[Dataset entries]
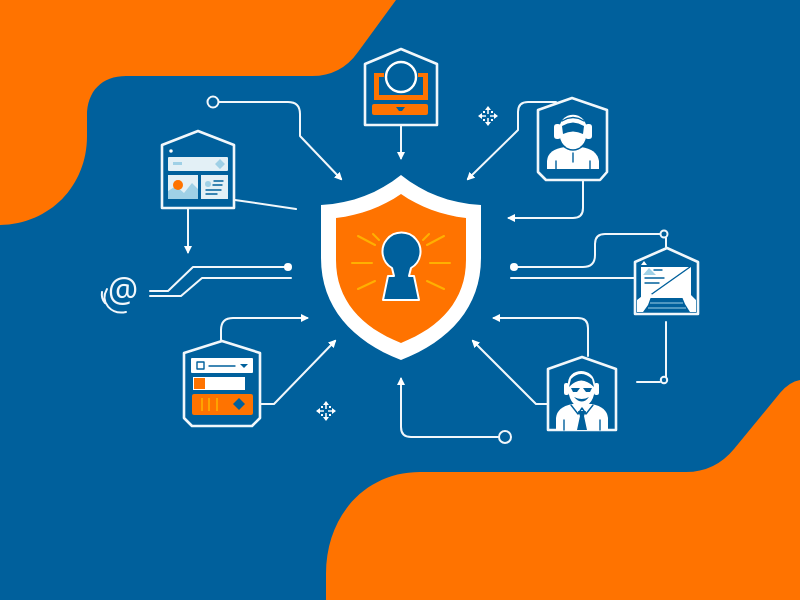
<!DOCTYPE html>
<html lang="en">
<head>
<meta charset="utf-8">
<title>Data security</title>
<style>
:root { --blue: #00609c; --orange: #ff7300; --white: #fff; --line: #f1f7fb; --amber: #ffb000; --sky: #9fd0e6; --pale: #e3f0f6; }
* { box-sizing: border-box; }
html, body { margin: 0; width: 800px; height: 600px; overflow: hidden; background: var(--blue); }
svg { display: block; }
.orange { fill: var(--orange); }
.blue { fill: var(--blue); }
.white { fill: var(--white); }
.sky { fill: var(--sky); }
.pale { fill: var(--pale); }
.wire { fill: none; stroke: var(--line); stroke-width: 2; stroke-linejoin: round; stroke-linecap: round; }
.frame { fill: var(--blue); stroke: var(--line); stroke-width: 2.6; stroke-linejoin: round; }
.detail { fill: none; stroke: var(--blue); stroke-width: 1.4; stroke-linecap: round; stroke-linejoin: round; }
.ray { fill: none; stroke: var(--amber); stroke-width: 2; stroke-linecap: round; }
.at { font: 34px "Open Sans", "Noto Sans", sans-serif; fill: var(--line); }
</style>
</head>
<body>
<svg width="800" height="600" viewBox="0 0 800 600" role="img" aria-label="Shield with a keyhole, linked to icons of devices, web pages and support agents">
  <defs>
    <marker id="arrow" viewBox="0 0 8 8" refX="6" refY="4" markerWidth="8" markerHeight="8" markerUnits="userSpaceOnUse" orient="auto">
      <path class="white" d="M0 0L8 4L0 8Z"/>
    </marker>
    <g id="sparkle">
      <path d="M0 -8V-2M0 2V8M-8 0H-2M2 0H8" fill="none" stroke="#f1f7fb" stroke-width="1.6"/>
      <path class="white" d="M-3 -6L0 -10L3 -6ZM-3 6L0 10L3 6ZM-6 -3L-10 0L-6 3ZM6 -3L10 0L6 3Z"/>
      <path class="white" d="M-5 -5h2v2h-2ZM3 -5h2v2h-2ZM-5 3h2v2h-2ZM3 3h2v2h-2Z"/>
    </g>
  </defs>

  <rect class="blue" width="800" height="600"/>

  <g id="corner-waves" class="orange">
    <path d="M0 0H396L358 52Q341 76 312 76H126C102 76 87 91 87 116V136C87 186 50 224 0 225Z"/>
    <path d="M800 380Q789 382 780 393L734 449Q715 472 686 472H420C366 472 326 515 326 574V600H800Z"/>
  </g>

  <g id="connectors" class="wire">
    <circle cx="213" cy="102" r="5.5"/>
    <path d="M219 102H288Q300 102 300 114V136L341 179" marker-end="url(#arrow)"/>
    <path d="M401 126V158" marker-end="url(#arrow)"/>
    <path d="M556 102H528Q518 102 518 112V130L468 179" marker-end="url(#arrow)"/>
    <path d="M583 181V208Q583 218 573 218H509" marker-end="url(#arrow)"/>
    <path d="M188 209V252" marker-end="url(#arrow)"/>
    <path d="M235 200L296 209"/>
    <path d="M150 291H168L193 267H288"/>
    <path d="M150 296H181L202 278H291"/>
    <path d="M221 342V330Q221 318 233 318H307" marker-end="url(#arrow)"/>
    <path d="M261 404H274L335 341" marker-end="url(#arrow)"/>
    <path d="M499 437H411Q401 437 401 427V379" marker-end="url(#arrow)"/>
    <circle cx="505" cy="437" r="6"/>
    <path d="M514 267H583Q595 267 595 255V244Q595 234 605 234H660M666 238V247"/>
    <circle cx="664" cy="234" r="3.5"/>
    <path d="M511 278H634"/>
    <path d="M588 356V328Q588 318 578 318H494" marker-end="url(#arrow)"/>
    <path d="M547 404H536L473 341" marker-end="url(#arrow)"/>
    <path d="M666 322V377M637 382H660"/>
    <circle cx="664" cy="380" r="3.2"/>
  </g>
  <g id="connector-dots" class="white">
    <circle cx="288" cy="267" r="4"/>
    <circle cx="514" cy="267" r="4"/>
  </g>

  <use href="#sparkle" x="488" y="116"/>
  <use href="#sparkle" x="326" y="411"/>

  <g id="email">
    <text class="at" x="123" y="302" text-anchor="middle">@</text>
    <path class="wire" d="M107 289C99 303 112 315 126 312M102 292Q101 299 105 303"/>
  </g>

  <g id="shield">
    <path class="white" d="M401 175C424 193 449 203 481 205V258C481 307 450 341 401 360C352 341 321 307 321 258V205C353 203 378 193 401 175Z"/>
    <path class="orange" d="M401 194C420 207 441 215 466 218V260C466 300 441 327 401 343C361 327 336 300 336 260V218C361 215 382 207 401 194Z"/>
    <path class="ray" d="M358 236L375 245M373 234L379 240M352 263H372M358 289L375 281M444 236L427 245M429 234L423 240M450 263H430M444 289L427 281"/>
    <path d="M392 268A19 19 0 1 1 411 268L409 276H414L419 300H383L388 276H394Z" fill="#00609c" stroke="#fff" stroke-width="2" stroke-linejoin="round"/>
  </g>

  <g id="laptop-icon">
    <path class="frame" d="M365 64L401 49L437 64V125H365Z"/>
    <path class="orange" d="M374 73H384V77H379V95H423V77H418V73H428V100H374Z"/>
    <rect class="orange" x="372" y="104" width="56" height="11" rx="2"/>
    <path class="blue" d="M396 107H405L402 111H399Z"/>
    <circle cx="401" cy="77" r="15" fill="#00609c" stroke="#fff" stroke-width="2.4"/>
  </g>

  <g id="webpage-icon">
    <path class="frame" d="M162 145L198 131L234 145V208H162Z"/>
    <circle class="white" cx="171" cy="151" r="1.8"/>
    <rect class="pale" x="168" y="157" width="60" height="14" rx="1"/>
    <path class="sky" d="M173 162H182V165H173ZM215 164L220 159L225 164L220 169Z"/>
    <rect class="pale" x="168" y="175" width="30" height="24"/>
    <path class="sky" d="M168 199V191L176 186L184 193L192 183L198 189V199Z"/>
    <circle class="orange" cx="178" cy="185" r="5"/>
    <rect class="pale" x="201" y="175" width="27" height="24"/>
    <circle class="sky" cx="208" cy="184" r="3"/>
    <path class="detail" d="M214 181H223M213 185H222M206 190H221M206 194H217"/>
  </g>

  <g id="login-form-icon">
    <path class="frame" d="M184 353L222 341L260 353V418L252 426H192L184 418Z"/>
    <rect class="white" x="191" y="358" width="62" height="15" rx="1"/>
    <rect class="detail" x="197" y="362" width="7" height="7"/>
    <path class="detail" d="M209 366H235"/>
    <path class="blue" d="M240 364H248L244 368Z"/>
    <rect class="white" x="193" y="377" width="52" height="13"/>
    <rect class="orange" x="194" y="378" width="11" height="11"/>
    <rect class="orange" x="192" y="394" width="61" height="21" rx="2"/>
    <path d="M202 398V411M209 398V411M217 398V411" fill="none" stroke="#ffb000" stroke-width="1.6"/>
    <path class="blue" d="M239 398L245 404L239 410L233 404Z"/>
  </g>

  <g id="operator-icon">
    <path class="frame" d="M538 110L572 98L607 110V172L600 180H546L538 172Z"/>
    <path class="white" d="M547 169V161Q548 149 565 147H581Q597 149 599 161V169Z"/>
    <path class="white" d="M559 132C558 109 588 109 587 132C586 144 580 149 573 149C566 149 560 144 559 132Z"/>
    <rect class="white" x="554" y="124" width="7" height="15" rx="3"/>
    <rect class="white" x="585" y="124" width="7" height="15" rx="3"/>
    <path class="blue" d="M562 126Q573 119 584 126L583 134Q573 129 563 134Z"/>
    <path class="detail" d="M562 121Q573 114 584 121M562 145Q573 155 584 145M573 153V162M556 161V169M590 161V169"/>
  </g>

  <g id="document-icon">
    <path class="frame" d="M635 262L667 248L698 262V314H635Z"/>
    <path class="white" d="M641 265L644 261L647 265Z"/>
    <rect class="white" x="641" y="267" width="50" height="31"/>
    <path class="sky" d="M643 275L649 268L656 275Z"/>
    <path class="detail" d="M645 278H664M645 283H659M649 296L690 267M654 270H662"/>
    <path class="blue" d="M651 298H682L690 312H643Z"/>
    <path class="white" d="M637 312V300L646 293L652 294L648 305L643 312ZM696 312V300L687 291L680 292L685 304L690 312Z"/>
    <path d="M650 303H683M648 308H686" fill="none" stroke="#9fd0e6"/>
  </g>

  <g id="support-agent-icon">
    <path class="frame" d="M548 369L582 357L616 369V430H548Z"/>
    <path class="white" d="M556 430V418Q557 407 572 404H592Q607 407 608 418V430Z"/>
    <path class="white" d="M568 386C566 366 596 366 595 386C595 398 590 407 581 407C573 407 568 398 568 386Z"/>
    <rect class="white" x="564" y="383" width="5" height="12" rx="2"/>
    <rect class="white" x="594" y="383" width="5" height="12" rx="2"/>
    <path class="blue" d="M569 387Q581 374 594 387L592 379Q581 369 571 379ZM571 388H580L577 392H573ZM583 388H592L590 392H586ZM574 397Q582 401 589 397Q582 406 574 397Z"/>
    <path class="blue" d="M578 411H586L584 416L587 430H577L580 416Z"/>
    <path class="detail" d="M571 405L578 414L582 408L586 414L593 405M564 420V430M600 420V430"/>
  </g>
</svg>
</body>
</html>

### Problem statement:
Every line above that holds "html" should be copied out.

### Exercise response:
<!DOCTYPE html>
<html lang="en">
html, body { margin: 0; width: 800px; height: 600px; overflow: hidden; background: var(--blue); }
</html>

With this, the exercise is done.